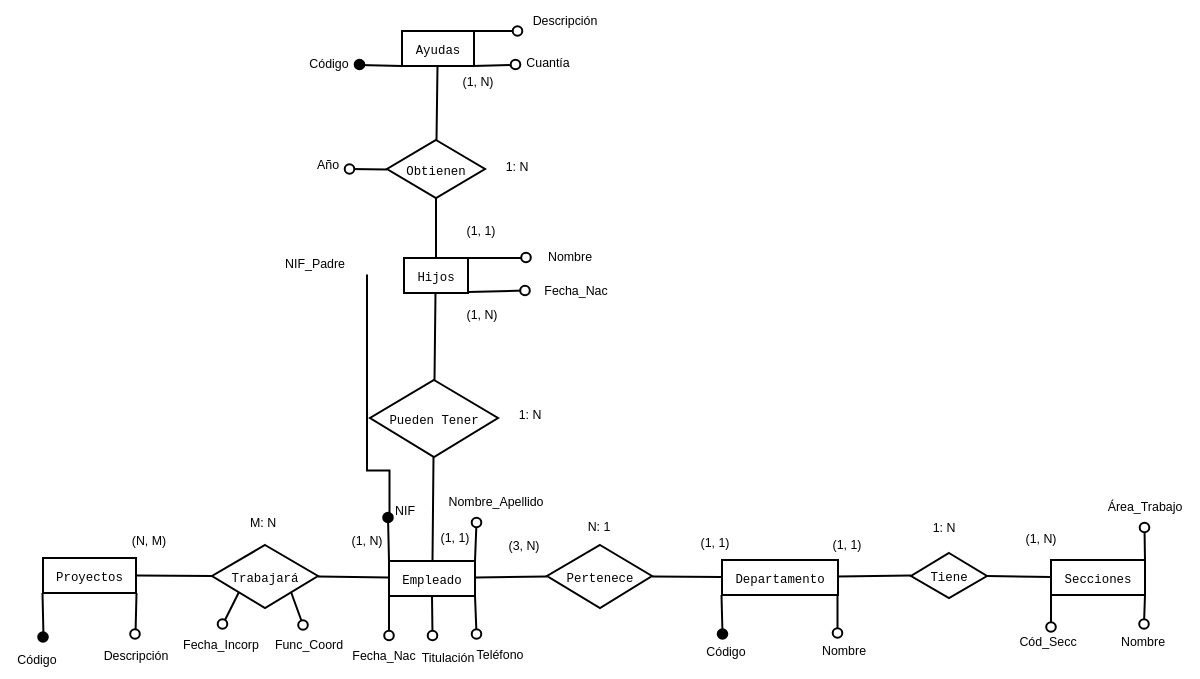
<!DOCTYPE html>
<html lang="es">
<head>
<meta charset="utf-8">
<title>Diagrama entidad-relación</title>
<style>
:root { --ink: #000; --paper: #fff; --stroke: 2px; }
* { box-sizing: border-box; margin: 0; }
body { width: 1200px; height: 679px; overflow: hidden; background: var(--paper); color: var(--ink); }
.diagram { position: relative; width: 1200px; height: 679px; overflow: hidden; font: 12.4px/14px "Liberation Sans", Arial, sans-serif; }
.connections { position: absolute; inset: 0; display: block; }
.connections g { stroke: var(--ink); stroke-width: var(--stroke); }
.lines { fill: none; }
.relations, .attributes { fill: var(--paper); }
.keys { fill: var(--ink); }
.entity, .relation, .label { position: absolute; left: var(--x); top: var(--y); white-space: nowrap; }
.entity, .relation { font-family: "Liberation Mono", "Courier New", monospace; }
.entity { display: flex; align-items: center; justify-content: center; width: var(--w); height: 37px; padding-top: 4px; border: var(--stroke) solid var(--ink); background: var(--paper); font-weight: 400; font-size: inherit; }
.relation, .label { transform: translate(-50%, -50%); }
</style>
</head>
<body>
<main class="diagram">
  <svg class="connections" width="1200" height="679" viewBox="0 0 1200 679" aria-hidden="true">
    <g class="lines">
      <path d="M437.5 66 436.5 140M436 198V258M435.500 292 434.500 380M433.500 457 432.500 561"/>
      <path d="M137 575.500 212 576M318 576.500 389 577.500M476 577.500 547 576.500M652 576.500 722 577M838 576.500 911 575.500M987 576 1051 577"/>
      <path d="M473 31H517M473 66 515 65M402 66 359 65M387 169.500 350 169"/>
      <path d="M468 258H526M468 292 525 290.500"/>
      <path d="M367 274.500V470.500H389.500V517M388 517 389 561M475 561 476.500 522"/>
      <path d="M389 596V635M432 596 432.500 635M475 596 476.500 634"/>
      <path d="M42.500 593 43.500 637M136.500 593 135.500 634M239 592 223 624M291 592 303 625"/>
      <path d="M721.500 595 722.500 634M837.500 595V633M1051 595V627M1145 595 1144 624M1145 561 1144.500 527"/>
    </g>
    <g class="relations">
      <polygon points="436,140 485,169 436,198 387,169"/>
      <polygon points="434,380 498,418 434,457 370,418"/>
      <polygon points="265,545 318,576 265,608 212,576"/>
      <polygon points="600,545 652,576 600,608 547,576"/>
      <polygon points="949,553 987,576 949,598 911,576"/>
    </g>
    <g class="attributes">
      <circle cx="517.500" cy="31" r="4.800"/>
      <circle cx="515.500" cy="64.500" r="4.800"/>
      <circle cx="349.500" cy="169" r="4.800"/>
      <circle cx="526" cy="257.500" r="4.800"/>
      <circle cx="525" cy="290.500" r="4.800"/>
      <circle cx="476.500" cy="522.500" r="4.800"/>
      <circle cx="389" cy="635.500" r="4.800"/>
      <circle cx="432.500" cy="635.500" r="4.800"/>
      <circle cx="476.500" cy="634" r="4.800"/>
      <circle cx="135" cy="634" r="4.800"/>
      <circle cx="222.500" cy="624" r="4.800"/>
      <circle cx="303" cy="625" r="4.800"/>
      <circle cx="837.500" cy="633" r="4.800"/>
      <circle cx="1051" cy="627" r="4.800"/>
      <circle cx="1144" cy="624" r="4.800"/>
      <circle cx="1144.500" cy="527.500" r="4.800"/>
    </g>
    <g class="keys">
      <circle cx="359.500" cy="64.500" r="4.800"/>
      <circle cx="388" cy="517.500" r="4.800"/>
      <circle cx="43" cy="637" r="4.800"/>
      <circle cx="722.500" cy="634" r="4.800"/>
    </g>
  </svg>

  <h2 class="entity" style="--x:401px;--y:30px;--w:74px">Ayudas</h2>
  <h2 class="entity" style="--x:403px;--y:257px;--w:66px">Hijos</h2>
  <h2 class="entity" style="--x:42px;--y:557px;--w:95px">Proyectos</h2>
  <h2 class="entity" style="--x:388px;--y:560px;--w:88px">Empleado</h2>
  <h2 class="entity" style="--x:721px;--y:559px;--w:118px">Departamento</h2>
  <h2 class="entity" style="--x:1050px;--y:559px;--w:96px">Secciones</h2>

  <p class="relation" style="--x:436px;--y:172px">Obtienen</p>
  <p class="relation" style="--x:434px;--y:421px">Pueden Tener</p>
  <p class="relation" style="--x:265px;--y:579px">Trabajará</p>
  <p class="relation" style="--x:600px;--y:579px">Pertenece</p>
  <p class="relation" style="--x:949px;--y:578px">Tiene</p>

  <p class="label" style="--x:565px;--y:21px">Descripción</p>
  <p class="label" style="--x:548px;--y:63px">Cuantía</p>
  <p class="label" style="--x:329px;--y:64px">Código</p>
  <p class="label" style="--x:328px;--y:165px">Año</p>
  <p class="label" style="--x:570px;--y:257px">Nombre</p>
  <p class="label" style="--x:576px;--y:291px">Fecha_Nac</p>
  <p class="label" style="--x:315px;--y:264px">NIF_Padre</p>
  <p class="label" style="--x:405px;--y:511px">NIF</p>
  <p class="label" style="--x:496px;--y:502px">Nombre_Apellido</p>
  <p class="label" style="--x:37px;--y:660px">Código</p>
  <p class="label" style="--x:136px;--y:656px">Descripción</p>
  <p class="label" style="--x:221px;--y:645px">Fecha_Incorp</p>
  <p class="label" style="--x:309px;--y:645px">Func_Coord</p>
  <p class="label" style="--x:384px;--y:656px">Fecha_Nac</p>
  <p class="label" style="--x:448px;--y:658px">Titulación</p>
  <p class="label" style="--x:500px;--y:655px">Teléfono</p>
  <p class="label" style="--x:726px;--y:652px">Código</p>
  <p class="label" style="--x:844px;--y:651px">Nombre</p>
  <p class="label" style="--x:1048px;--y:642px">Cód_Secc</p>
  <p class="label" style="--x:1143px;--y:642px">Nombre</p>
  <p class="label" style="--x:1145px;--y:507px">Área_Trabajo</p>

  <p class="label" style="--x:478px;--y:82px">(1, N)</p>
  <p class="label" style="--x:517px;--y:167px">1: N</p>
  <p class="label" style="--x:481px;--y:231px">(1, 1)</p>
  <p class="label" style="--x:482px;--y:315px">(1, N)</p>
  <p class="label" style="--x:530px;--y:415px">1: N</p>
  <p class="label" style="--x:149px;--y:541px">(N, M)</p>
  <p class="label" style="--x:263px;--y:523px">M: N</p>
  <p class="label" style="--x:367px;--y:541px">(1, N)</p>
  <p class="label" style="--x:455px;--y:538px">(1, 1)</p>
  <p class="label" style="--x:524px;--y:546px">(3, N)</p>
  <p class="label" style="--x:599px;--y:527px">N: 1</p>
  <p class="label" style="--x:715px;--y:543px">(1, 1)</p>
  <p class="label" style="--x:847px;--y:545px">(1, 1)</p>
  <p class="label" style="--x:944px;--y:528px">1: N</p>
  <p class="label" style="--x:1041px;--y:539px">(1, N)</p>
</main>
</body>
</html>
***
GOAL OF THE EXERCISE - Every line containing the word "polygon" should be copied from the material.

SOLUTION -
      <polygon points="436,140 485,169 436,198 387,169"/>
      <polygon points="434,380 498,418 434,457 370,418"/>
      <polygon points="265,545 318,576 265,608 212,576"/>
      <polygon points="600,545 652,576 600,608 547,576"/>
      <polygon points="949,553 987,576 949,598 911,576"/>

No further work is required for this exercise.